Private equity is a high-stakes form of investing, with over 50 percent of deals in the sector sitting between $50 million and $1 billion. This is a breakdown of private equity investing according to Mark Hauser, the founder and a co-managing partner at Hauser Private Equity.
A private equity firm will most often target a company that has already has a proven business model, and through its investment would be able to experience rapid expansion. The firm will most often accomplish this through a leveraged buyout, using borrowed funds to purchase a controlling share of the business at a minimum, but more often than not will acquire the entire company outright. The main goal of a private equity investment is to help it achieve a new level of growth, creating strong returns for investors in the private equity fund.
Mark Hauser says a private equity firm discovers its target companies through the business itself, investment bank recommendations, or through its own developed networks and proprietary methods of identification. Once a business has been tagged for further exploration, the private equity firm will exercise due diligence to meticulously analyze the potential of the company as an investment. This process involves utilizing resources such as analysts, consultants and lawyers to examine the commercial, financial, and legal implications of an acquisition.
Commercial due diligence sees the business assessed by analysts to determine its potential for the future through its historical commercial activity. Financial due diligence looks at the company’s provided financials and thoroughly audits the business’ records to determine whether the information given is accurate. Legal due diligence looks for any potential liabilities that may prove to be detrimental to the acquisition and future of the company.
Barring any red flags discovered in the due diligence process, the investment will proceed to the final stages in which a deal is brokered between both parties’ lawyers and finalized with the release of funds and transfer of company equity, says Mark Hauser. Post-finalization, the business is now a part of a private equity fund’s portfolio of companies and the firm facilitates growth through operational support. Rather than running the numerous businesses under its umbrella, a private equity investment provides the capital needed for a company to propel forward to the next level.
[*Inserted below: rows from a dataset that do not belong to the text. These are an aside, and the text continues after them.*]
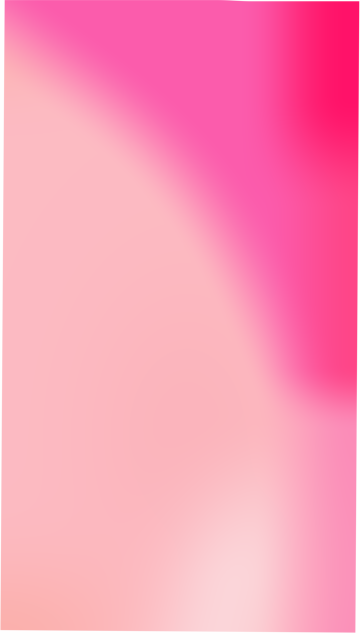
This background is drawn by a Shadertoy shader. Its source:

```glsl
const vec3 PAPER   = vec3(0.995);
const vec3 BLUSH   = vec3(0.990, 0.732, 0.762);
const vec3 SALMON  = vec3(0.985, 0.705, 0.735);
const vec3 PEACH   = vec3(0.985, 0.690, 0.675);
const vec3 PALE    = vec3(0.985, 0.835, 0.850);
const vec3 ORCHID  = vec3(0.985, 0.540, 0.720);
const vec3 MAGENTA = vec3(0.985, 0.360, 0.675);
const vec3 ROSE    = vec3(0.995, 0.270, 0.530);
const vec3 CRIMSON = vec3(1.000, 0.070, 0.410);

// Soft elliptical glow, 1 at its centre
float glow(vec2 p, vec2 centre, vec2 radius) {
    vec2 d = (p - centre) / radius;
    return exp(-dot(d, d));
}

// Signed distance above the falling curve, in canvas heights
float aboveCurve(vec2 p, float aspect) {
    float x = max(p.x, 0.0);
    float height = 0.967 - 0.40 * x - 0.55 * pow(x, 4.0);
    float slope = (-0.40 - 2.2 * x * x * x) / aspect;
    return (p.y - height) / sqrt(1.0 + slope * slope);
}

// Coverage of a slightly skewed sheet
float sheet(vec2 p, vec2 soft) {
    float left = mix(0.001, 0.013, p.y);
    float right = mix(0.987, 0.998, p.y);
    float bottom = mix(0.0155, 0.0115, p.x);
    float top = 1.0 - 0.002 * smoothstep(0.6, 0.7, p.x);
    vec2 low = smoothstep(-soft, soft, p - vec2(left, bottom));
    vec2 high = smoothstep(-soft, soft, vec2(right, top) - p);
    return low.x * low.y * high.x * high.y;
}

// Light lower field with a pale beam and an orchid side
vec3 lowerField(vec2 p) {
    vec3 color = mix(BLUSH, SALMON, glow(p, vec2(0.52, 0.32), vec2(0.30, 0.25)));
    color = mix(color, PEACH, glow(p, vec2(0.0, 0.0), vec2(0.35, 0.12)));
    color = mix(color, PEACH, 0.45 * glow(p, vec2(0.0, 0.90), vec2(0.20, 0.06)));
    float axis = 0.61 + 0.45 * p.y;
    float beam = exp(-pow((p.x - axis) / 0.19, 2.0));
    color = mix(color, PALE, beam * (1.0 - smoothstep(0.08, 0.36, p.y)));
    float side = smoothstep(0.70, 0.98, p.x);
    return mix(color, ORCHID, side * (1.0 - 0.2 * glow(p, vec2(0.9, 0.1), vec2(0.2))));
}

// Vivid upper field, warming towards the right
vec3 upperField(vec2 p) {
    vec3 color = mix(MAGENTA, ROSE, smoothstep(0.72, 1.0, p.x));
    float heat = smoothstep(0.66, 0.97, p.x) * smoothstep(0.67, 0.85, p.y);
    return mix(color, CRIMSON, heat);
}

void mainImage(out vec4 fragColor, in vec2 fragCoord) {
    vec2 p = fragCoord / iResolution.xy;
    float aspect = iResolution.x / iResolution.y;

    // Curved boundary, closed by a soft floor on the right
    float cover = smoothstep(-0.075, 0.07, aboveCurve(p, aspect));
    cover *= smoothstep(0.325, 0.43, p.y);
    vec3 color = mix(lowerField(p), upperField(p), cover);

    // Thin paper margin
    color = mix(PAPER, color, sheet(p, 0.75 / iResolution.xy));
    fragColor = vec4(color, 1.0);
}
```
Mark indicates that no private equity investment is intended to be indefinite, and a typical scenario involves a successful exit after a period of roughly five years, give or take. Sometimes this exit comes as a result of an initial public offering, but more often than not the partnership is concluded through the acquisition of the business by another company that is ready to help it in its next phase.